# DIRECTIONS:
Search the listing below for the word "script" and copy each line that holds it.

# SOURCE RECORDS:

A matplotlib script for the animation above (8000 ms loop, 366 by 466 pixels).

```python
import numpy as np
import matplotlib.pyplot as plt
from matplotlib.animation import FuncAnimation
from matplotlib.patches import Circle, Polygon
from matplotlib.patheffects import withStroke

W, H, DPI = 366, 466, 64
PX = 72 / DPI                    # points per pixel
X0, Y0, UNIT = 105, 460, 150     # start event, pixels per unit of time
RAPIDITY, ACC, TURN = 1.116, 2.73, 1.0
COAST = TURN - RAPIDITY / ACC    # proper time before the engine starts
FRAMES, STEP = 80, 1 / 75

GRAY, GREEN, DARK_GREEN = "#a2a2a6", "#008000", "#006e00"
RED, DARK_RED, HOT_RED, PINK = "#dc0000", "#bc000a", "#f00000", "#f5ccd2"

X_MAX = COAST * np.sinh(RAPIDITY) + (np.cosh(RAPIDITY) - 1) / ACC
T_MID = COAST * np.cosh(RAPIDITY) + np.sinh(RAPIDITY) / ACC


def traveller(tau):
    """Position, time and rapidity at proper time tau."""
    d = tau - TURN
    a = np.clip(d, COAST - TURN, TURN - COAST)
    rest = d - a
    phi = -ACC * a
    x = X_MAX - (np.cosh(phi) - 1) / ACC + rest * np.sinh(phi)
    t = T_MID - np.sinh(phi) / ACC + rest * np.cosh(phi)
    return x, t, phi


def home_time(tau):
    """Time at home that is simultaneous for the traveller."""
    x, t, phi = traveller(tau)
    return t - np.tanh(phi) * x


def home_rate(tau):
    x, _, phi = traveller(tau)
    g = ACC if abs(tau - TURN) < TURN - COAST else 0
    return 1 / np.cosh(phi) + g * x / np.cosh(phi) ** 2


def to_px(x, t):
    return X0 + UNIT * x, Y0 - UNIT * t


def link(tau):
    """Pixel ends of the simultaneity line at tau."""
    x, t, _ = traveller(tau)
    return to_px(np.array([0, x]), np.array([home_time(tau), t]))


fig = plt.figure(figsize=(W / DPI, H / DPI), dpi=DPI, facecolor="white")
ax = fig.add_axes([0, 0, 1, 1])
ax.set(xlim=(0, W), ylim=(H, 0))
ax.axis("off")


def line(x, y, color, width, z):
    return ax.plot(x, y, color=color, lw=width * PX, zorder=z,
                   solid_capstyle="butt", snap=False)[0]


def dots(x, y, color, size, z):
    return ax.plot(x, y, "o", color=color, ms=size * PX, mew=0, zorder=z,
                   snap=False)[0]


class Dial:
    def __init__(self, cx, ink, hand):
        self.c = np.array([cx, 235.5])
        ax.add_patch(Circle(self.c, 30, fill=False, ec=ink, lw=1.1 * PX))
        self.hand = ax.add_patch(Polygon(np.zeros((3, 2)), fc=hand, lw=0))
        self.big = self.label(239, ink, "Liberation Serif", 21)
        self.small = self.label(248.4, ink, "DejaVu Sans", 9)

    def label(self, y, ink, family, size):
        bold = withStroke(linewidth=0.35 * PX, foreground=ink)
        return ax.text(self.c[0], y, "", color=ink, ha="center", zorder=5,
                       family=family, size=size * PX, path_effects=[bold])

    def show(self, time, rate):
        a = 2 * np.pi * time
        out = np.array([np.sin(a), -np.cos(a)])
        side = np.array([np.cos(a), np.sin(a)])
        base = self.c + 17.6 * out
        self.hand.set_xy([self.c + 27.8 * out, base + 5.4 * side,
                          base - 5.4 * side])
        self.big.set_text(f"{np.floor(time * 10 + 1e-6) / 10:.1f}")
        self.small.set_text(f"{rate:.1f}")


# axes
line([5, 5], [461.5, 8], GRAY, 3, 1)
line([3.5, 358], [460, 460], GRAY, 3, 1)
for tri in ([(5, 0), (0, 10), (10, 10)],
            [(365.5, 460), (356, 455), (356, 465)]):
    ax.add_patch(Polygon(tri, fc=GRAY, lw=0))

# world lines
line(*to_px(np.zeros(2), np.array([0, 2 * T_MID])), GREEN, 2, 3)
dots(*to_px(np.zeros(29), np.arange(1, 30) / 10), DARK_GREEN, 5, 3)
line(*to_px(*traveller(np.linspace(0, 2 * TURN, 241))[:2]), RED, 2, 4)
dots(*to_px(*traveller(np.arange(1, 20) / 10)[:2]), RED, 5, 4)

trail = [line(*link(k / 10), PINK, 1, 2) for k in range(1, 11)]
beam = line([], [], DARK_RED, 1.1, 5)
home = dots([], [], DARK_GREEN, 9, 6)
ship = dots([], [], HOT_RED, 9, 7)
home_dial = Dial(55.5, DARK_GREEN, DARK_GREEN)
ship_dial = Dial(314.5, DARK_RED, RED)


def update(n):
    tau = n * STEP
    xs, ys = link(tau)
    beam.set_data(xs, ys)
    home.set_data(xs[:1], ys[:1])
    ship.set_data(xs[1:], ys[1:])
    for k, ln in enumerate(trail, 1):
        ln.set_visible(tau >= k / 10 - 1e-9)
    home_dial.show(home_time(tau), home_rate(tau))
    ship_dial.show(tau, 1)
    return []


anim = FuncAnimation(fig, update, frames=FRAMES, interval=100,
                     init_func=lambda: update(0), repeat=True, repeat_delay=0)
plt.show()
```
==
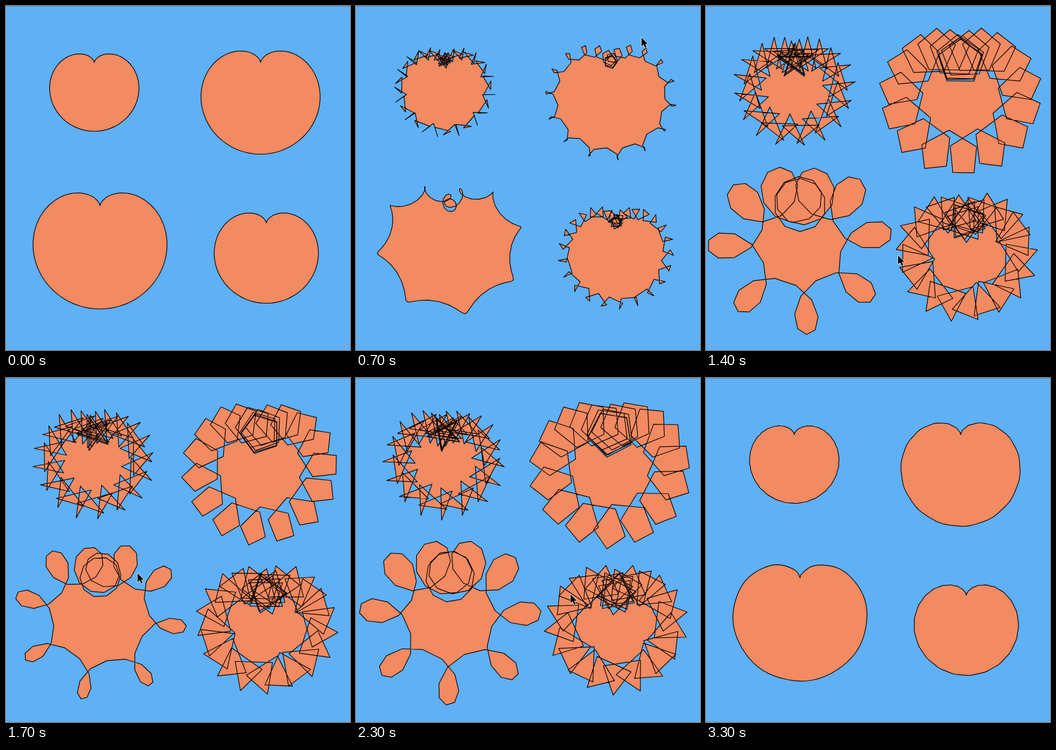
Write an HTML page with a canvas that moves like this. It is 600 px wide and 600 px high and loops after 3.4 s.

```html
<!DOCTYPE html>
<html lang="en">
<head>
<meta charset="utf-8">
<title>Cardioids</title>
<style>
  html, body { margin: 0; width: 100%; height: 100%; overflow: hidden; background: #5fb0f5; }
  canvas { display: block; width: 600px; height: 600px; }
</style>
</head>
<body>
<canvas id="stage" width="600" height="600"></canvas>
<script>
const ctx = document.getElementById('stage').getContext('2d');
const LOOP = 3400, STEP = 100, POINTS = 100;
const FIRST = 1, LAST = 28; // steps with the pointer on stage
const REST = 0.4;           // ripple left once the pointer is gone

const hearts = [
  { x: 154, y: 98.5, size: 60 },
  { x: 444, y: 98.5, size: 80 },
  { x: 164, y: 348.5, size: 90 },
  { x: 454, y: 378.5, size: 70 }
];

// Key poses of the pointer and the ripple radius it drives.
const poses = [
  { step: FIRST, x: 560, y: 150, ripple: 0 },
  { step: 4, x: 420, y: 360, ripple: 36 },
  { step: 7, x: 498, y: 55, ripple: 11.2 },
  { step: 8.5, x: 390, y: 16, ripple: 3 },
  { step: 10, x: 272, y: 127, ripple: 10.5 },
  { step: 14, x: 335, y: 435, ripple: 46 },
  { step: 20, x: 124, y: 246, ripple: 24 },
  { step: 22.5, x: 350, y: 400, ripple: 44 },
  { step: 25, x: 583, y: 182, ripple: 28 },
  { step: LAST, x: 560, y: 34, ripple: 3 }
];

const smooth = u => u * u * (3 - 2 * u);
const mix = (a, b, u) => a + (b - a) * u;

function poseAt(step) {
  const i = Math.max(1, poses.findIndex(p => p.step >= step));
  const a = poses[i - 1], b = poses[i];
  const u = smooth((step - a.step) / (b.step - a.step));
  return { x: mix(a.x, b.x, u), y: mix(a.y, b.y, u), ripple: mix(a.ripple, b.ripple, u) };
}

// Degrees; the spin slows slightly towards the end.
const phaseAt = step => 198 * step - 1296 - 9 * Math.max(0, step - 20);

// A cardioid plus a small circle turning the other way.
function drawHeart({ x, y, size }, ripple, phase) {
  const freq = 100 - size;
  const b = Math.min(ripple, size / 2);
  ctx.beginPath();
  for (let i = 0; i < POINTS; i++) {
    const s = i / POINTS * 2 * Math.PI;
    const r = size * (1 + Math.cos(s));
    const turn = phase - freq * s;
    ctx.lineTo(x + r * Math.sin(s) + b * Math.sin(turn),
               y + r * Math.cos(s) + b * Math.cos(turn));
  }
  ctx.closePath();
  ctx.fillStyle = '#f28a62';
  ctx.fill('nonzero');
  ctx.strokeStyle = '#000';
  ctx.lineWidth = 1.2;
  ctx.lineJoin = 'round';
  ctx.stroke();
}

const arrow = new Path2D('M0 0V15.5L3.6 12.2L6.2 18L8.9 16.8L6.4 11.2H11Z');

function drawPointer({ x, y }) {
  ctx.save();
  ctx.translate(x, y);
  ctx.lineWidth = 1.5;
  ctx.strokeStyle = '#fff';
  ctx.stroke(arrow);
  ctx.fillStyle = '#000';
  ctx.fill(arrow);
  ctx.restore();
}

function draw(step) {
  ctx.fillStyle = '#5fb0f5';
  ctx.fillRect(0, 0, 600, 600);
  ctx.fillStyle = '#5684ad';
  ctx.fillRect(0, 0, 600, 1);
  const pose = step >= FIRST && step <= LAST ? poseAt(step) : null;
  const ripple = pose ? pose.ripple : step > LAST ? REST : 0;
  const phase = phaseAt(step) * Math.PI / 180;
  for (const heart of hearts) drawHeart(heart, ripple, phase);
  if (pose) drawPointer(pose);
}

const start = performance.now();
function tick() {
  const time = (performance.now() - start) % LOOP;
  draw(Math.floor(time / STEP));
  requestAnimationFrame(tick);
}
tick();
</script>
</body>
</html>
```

# WRITTEN ANSWER:
A matplotlib script for the animation above (8000 ms loop, 366 by 466 pixels).
<script>
</script>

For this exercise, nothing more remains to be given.